Sometimes a simple portrait is all you need. We do headshots for a local credit union. Between their massive growth and modest turnover, we shoot quite a few. Many find the idea of getting a portrait unpleasant. It’s like hearing yourself on voicemail. We try to make the process as pleasant as possible, which I think makes for a better headshot.
This portrait was shot at the client’s office, but the background is from an office at the Domino’s Farms Office Park. It’s a low, sprawling Frank Lloyd Wright-inspired complex. I’m not sure how Mr. Wright would feel about it, but I liked it. There are cows in the fields adjacent to the building. A pleasant environment. Let me know what you think.
I like shooting portraits on location. Getting people in their own environment. In some ways, it’s easier to see someone’s soul when they are on their home turf. This day I was photographing some exceptional women who were being recognized for there work. I enjoy the excitement of pulling together the location/background, the lighting, and posing until everything works. Or at least I think it does. What do you think?
I did this portrait several years ago, but I think it illustrates the value of design. The C suite employees were represented on the website with these photos. My partner Dave did a few, and I think there were some done in Germany too. Everyone was wearing white shirts on a white gradient background, looking pretty serious. The style integrated with the website well. The total effect was striking. Let me know what you think!
Your image is for you to decide. You can be all buttoned up, literally and figuratively, or a little looser and more approachable. Many companies choose for you and have dressing requirements. We’ve done photography for clients who had all their executives wear white shirts with no tie, others a suit and tie, and still others like the photo above. Let me know what you think.
In the course of my work I often photograph lawyers. For attorneys, putting your name, and face, out there is a crucial step in acquiring new clients. Websites, PR releases, business cards, and social media all benefit from a good portrait. Headshots like this one can be used to fill various needs. If it’s cropped tight, it will work for a LinkedIn profile. Cropped vertically, it would work for a PR release. I am always interested in your thoughts.
Often when I take a professional portrait it is an anxiety provoking experience for the subject. It’s my job to capture self-confidence and well-being. I do my best to make people feel comfortable and relaxed. When photographing lawyers and other professionals, I aim for a portrait that conveys confidence, trust and poise.
As always, I’m interested in your thoughts and comments.

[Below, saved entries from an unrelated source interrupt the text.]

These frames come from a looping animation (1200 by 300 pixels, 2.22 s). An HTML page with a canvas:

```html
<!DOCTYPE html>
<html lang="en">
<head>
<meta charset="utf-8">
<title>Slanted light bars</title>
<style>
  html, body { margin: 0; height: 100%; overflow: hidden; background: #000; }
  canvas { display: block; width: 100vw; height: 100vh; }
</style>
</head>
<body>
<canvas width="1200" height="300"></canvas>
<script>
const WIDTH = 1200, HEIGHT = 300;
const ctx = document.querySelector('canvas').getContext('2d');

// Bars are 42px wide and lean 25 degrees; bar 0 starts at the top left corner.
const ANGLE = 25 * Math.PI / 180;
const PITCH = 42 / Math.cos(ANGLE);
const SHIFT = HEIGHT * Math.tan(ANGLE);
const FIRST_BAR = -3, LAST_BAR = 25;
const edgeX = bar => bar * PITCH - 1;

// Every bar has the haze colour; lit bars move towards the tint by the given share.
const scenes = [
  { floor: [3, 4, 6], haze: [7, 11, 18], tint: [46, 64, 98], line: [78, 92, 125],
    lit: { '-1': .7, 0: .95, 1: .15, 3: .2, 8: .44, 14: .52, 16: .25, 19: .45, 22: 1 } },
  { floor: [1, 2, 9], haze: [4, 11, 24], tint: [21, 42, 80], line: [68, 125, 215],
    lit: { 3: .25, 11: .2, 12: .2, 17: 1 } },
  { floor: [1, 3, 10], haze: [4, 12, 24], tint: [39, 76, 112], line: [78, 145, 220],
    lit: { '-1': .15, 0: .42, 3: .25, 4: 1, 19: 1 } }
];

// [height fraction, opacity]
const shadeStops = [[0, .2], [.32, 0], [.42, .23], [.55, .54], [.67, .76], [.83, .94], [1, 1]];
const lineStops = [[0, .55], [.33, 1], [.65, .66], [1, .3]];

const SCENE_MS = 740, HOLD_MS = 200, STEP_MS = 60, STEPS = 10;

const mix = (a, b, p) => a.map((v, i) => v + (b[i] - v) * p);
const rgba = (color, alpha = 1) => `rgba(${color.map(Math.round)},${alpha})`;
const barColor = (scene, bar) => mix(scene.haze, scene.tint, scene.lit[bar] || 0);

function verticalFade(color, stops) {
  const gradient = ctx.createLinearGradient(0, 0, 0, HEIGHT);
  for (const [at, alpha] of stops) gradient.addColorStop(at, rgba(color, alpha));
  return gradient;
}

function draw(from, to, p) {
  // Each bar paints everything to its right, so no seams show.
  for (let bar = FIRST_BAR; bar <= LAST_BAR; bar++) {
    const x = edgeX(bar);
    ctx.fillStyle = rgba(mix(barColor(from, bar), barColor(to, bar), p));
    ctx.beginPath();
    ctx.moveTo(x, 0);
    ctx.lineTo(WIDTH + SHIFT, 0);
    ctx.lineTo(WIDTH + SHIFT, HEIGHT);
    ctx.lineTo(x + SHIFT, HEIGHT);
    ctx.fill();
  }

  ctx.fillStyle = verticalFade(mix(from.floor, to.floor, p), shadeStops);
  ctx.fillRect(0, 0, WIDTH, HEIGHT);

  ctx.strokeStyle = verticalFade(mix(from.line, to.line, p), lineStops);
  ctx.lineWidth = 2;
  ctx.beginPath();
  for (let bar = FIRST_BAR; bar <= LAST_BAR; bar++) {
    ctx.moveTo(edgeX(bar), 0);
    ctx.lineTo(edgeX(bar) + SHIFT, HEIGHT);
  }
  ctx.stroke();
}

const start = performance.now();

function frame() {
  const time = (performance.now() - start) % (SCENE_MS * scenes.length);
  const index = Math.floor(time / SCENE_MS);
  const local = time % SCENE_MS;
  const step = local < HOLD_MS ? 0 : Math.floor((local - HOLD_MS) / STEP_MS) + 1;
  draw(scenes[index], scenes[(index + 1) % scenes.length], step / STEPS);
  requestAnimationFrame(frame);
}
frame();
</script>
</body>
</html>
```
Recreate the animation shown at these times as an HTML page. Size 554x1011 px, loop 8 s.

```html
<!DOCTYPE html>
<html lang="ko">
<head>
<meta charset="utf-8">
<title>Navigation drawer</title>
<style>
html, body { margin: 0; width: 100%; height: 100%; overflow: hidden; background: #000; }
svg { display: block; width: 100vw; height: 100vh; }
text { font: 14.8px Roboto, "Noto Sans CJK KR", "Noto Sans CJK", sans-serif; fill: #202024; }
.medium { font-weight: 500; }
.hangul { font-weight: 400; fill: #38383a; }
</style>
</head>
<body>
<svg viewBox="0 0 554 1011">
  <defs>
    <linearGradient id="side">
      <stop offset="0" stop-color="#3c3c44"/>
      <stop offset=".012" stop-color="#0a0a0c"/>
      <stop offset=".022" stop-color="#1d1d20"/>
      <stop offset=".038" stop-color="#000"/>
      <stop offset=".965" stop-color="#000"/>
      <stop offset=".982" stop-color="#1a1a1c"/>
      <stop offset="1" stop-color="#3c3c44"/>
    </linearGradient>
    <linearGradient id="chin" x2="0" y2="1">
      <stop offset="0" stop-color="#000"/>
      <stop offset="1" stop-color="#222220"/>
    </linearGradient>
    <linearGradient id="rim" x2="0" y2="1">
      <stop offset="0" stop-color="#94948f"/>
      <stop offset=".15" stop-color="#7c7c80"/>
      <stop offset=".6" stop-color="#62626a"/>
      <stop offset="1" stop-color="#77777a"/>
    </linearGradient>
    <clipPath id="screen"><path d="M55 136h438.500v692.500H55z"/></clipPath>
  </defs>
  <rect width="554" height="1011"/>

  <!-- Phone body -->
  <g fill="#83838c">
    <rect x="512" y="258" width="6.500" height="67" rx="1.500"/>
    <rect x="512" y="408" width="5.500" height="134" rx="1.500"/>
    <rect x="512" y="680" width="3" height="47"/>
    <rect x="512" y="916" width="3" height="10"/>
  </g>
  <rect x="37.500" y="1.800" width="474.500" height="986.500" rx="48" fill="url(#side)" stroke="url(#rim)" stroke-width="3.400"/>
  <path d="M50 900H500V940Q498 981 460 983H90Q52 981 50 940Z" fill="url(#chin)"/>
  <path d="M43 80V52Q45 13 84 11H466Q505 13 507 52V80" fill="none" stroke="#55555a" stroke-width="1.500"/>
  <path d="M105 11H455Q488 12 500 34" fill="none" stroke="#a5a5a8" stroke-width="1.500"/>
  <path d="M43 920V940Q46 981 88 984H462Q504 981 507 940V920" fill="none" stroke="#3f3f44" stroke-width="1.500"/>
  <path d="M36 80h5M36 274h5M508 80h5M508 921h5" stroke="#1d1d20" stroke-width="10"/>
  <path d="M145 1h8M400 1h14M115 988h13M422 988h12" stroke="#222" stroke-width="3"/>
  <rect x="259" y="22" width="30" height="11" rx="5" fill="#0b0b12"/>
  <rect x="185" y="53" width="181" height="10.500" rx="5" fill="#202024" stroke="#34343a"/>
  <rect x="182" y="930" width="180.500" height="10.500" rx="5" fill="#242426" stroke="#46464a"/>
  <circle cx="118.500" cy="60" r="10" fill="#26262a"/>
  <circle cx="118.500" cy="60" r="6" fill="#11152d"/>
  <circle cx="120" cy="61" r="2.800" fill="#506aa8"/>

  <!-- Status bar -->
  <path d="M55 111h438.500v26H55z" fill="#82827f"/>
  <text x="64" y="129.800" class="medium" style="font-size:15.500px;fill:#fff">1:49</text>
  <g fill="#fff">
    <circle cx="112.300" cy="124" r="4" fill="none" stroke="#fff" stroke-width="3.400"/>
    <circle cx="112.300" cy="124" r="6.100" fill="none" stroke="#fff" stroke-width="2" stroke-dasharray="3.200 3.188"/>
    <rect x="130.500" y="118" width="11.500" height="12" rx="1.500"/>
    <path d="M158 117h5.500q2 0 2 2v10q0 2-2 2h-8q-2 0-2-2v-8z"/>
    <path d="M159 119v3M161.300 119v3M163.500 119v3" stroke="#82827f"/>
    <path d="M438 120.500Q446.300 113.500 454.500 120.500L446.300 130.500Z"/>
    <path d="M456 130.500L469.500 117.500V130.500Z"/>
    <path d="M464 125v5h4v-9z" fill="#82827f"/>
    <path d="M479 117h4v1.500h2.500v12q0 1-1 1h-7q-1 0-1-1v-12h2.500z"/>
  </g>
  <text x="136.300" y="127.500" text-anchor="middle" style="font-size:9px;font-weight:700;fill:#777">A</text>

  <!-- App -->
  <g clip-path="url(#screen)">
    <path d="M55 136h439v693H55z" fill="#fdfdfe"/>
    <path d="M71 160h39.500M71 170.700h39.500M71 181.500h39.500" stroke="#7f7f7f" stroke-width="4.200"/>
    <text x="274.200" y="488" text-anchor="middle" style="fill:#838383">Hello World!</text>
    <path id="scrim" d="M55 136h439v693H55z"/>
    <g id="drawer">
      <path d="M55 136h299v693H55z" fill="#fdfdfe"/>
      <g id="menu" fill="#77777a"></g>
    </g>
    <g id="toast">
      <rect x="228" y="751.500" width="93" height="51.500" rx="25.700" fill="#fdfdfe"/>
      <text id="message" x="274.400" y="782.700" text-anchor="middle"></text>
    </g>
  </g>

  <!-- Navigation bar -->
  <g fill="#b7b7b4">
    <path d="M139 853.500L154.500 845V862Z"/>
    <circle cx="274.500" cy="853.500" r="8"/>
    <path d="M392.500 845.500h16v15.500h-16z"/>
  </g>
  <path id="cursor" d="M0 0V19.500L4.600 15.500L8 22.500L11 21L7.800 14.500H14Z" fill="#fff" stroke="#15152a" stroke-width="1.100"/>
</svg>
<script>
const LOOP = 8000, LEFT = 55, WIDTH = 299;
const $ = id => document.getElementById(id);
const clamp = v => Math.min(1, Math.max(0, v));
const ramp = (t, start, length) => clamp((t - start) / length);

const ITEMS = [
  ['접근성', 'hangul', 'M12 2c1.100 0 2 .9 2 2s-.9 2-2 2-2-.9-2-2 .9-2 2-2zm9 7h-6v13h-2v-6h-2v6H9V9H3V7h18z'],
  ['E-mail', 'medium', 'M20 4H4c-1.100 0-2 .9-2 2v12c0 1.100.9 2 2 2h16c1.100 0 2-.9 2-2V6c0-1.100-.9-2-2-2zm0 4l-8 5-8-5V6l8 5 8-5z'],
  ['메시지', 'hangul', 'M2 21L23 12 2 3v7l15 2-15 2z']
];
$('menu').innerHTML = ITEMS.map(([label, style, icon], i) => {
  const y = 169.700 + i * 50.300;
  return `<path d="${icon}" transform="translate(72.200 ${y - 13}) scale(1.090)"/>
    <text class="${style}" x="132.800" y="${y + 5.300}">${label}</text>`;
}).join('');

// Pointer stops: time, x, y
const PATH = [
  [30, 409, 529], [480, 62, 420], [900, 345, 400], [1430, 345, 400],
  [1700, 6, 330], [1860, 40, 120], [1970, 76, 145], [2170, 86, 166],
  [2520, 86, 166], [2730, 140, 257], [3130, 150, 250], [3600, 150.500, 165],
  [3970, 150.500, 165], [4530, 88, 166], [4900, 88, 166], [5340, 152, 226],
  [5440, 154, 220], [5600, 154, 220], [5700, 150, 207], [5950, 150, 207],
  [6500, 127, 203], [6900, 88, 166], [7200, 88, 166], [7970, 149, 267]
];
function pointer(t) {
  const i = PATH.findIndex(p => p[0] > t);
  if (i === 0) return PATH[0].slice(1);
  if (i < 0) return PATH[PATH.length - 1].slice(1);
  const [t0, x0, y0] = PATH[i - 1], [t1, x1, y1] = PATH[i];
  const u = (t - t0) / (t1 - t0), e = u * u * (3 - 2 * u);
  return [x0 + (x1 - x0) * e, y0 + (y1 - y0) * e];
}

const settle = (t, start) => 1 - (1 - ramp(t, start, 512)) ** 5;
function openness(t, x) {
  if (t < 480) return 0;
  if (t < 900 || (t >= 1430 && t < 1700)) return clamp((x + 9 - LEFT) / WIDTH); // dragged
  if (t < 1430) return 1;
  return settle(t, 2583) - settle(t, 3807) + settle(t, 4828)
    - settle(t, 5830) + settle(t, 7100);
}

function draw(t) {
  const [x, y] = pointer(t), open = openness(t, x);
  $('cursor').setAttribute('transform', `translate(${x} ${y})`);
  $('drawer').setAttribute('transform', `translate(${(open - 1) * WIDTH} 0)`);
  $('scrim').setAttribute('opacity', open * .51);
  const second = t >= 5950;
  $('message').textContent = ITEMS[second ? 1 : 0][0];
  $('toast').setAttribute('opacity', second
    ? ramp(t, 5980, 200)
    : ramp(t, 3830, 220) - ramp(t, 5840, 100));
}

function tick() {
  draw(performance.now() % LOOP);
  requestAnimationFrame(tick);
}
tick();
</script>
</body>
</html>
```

The fact is, everything is shot in color. Unless of course, you are actually using B&W film! My point is, limiting yourself to shades of gray is very deliberate. Sometimes it’s a cost thing if it’s going to appear in print. Often it’s just an effort to simplify. The smaller palette means that you’ve got to make what’s left work a little harder. I’m always interested in your thoughts and comments.
The whole idea behind a business portrait is to convey something about who you are, to someone that doesn’t know you. It can be the image on a corporate ID badge, but personally I think a business portrait has bigger job. No matter what your job: doctor, financial consultant, lawyer or sales, it’s important that people trust you. So a business portrait or headshot is what goes before you, to stand in your place until you get face to face. It’s a big job. Let me know what you think.
You might call it a headshot, but to me, headshot is a term better reserved for the picture on your driver’s license. A portrait on the other hand, reveals a little more of your inner nature, your soul if you like. My business partner David shoots most of the portraits for Blue Sky, but he’s been out of town, so I get a crack at it. It’s challenging, because it’s more that just getting the lighting and technical stuff right, you have to connect with your subject, in order to help them reveal who they are.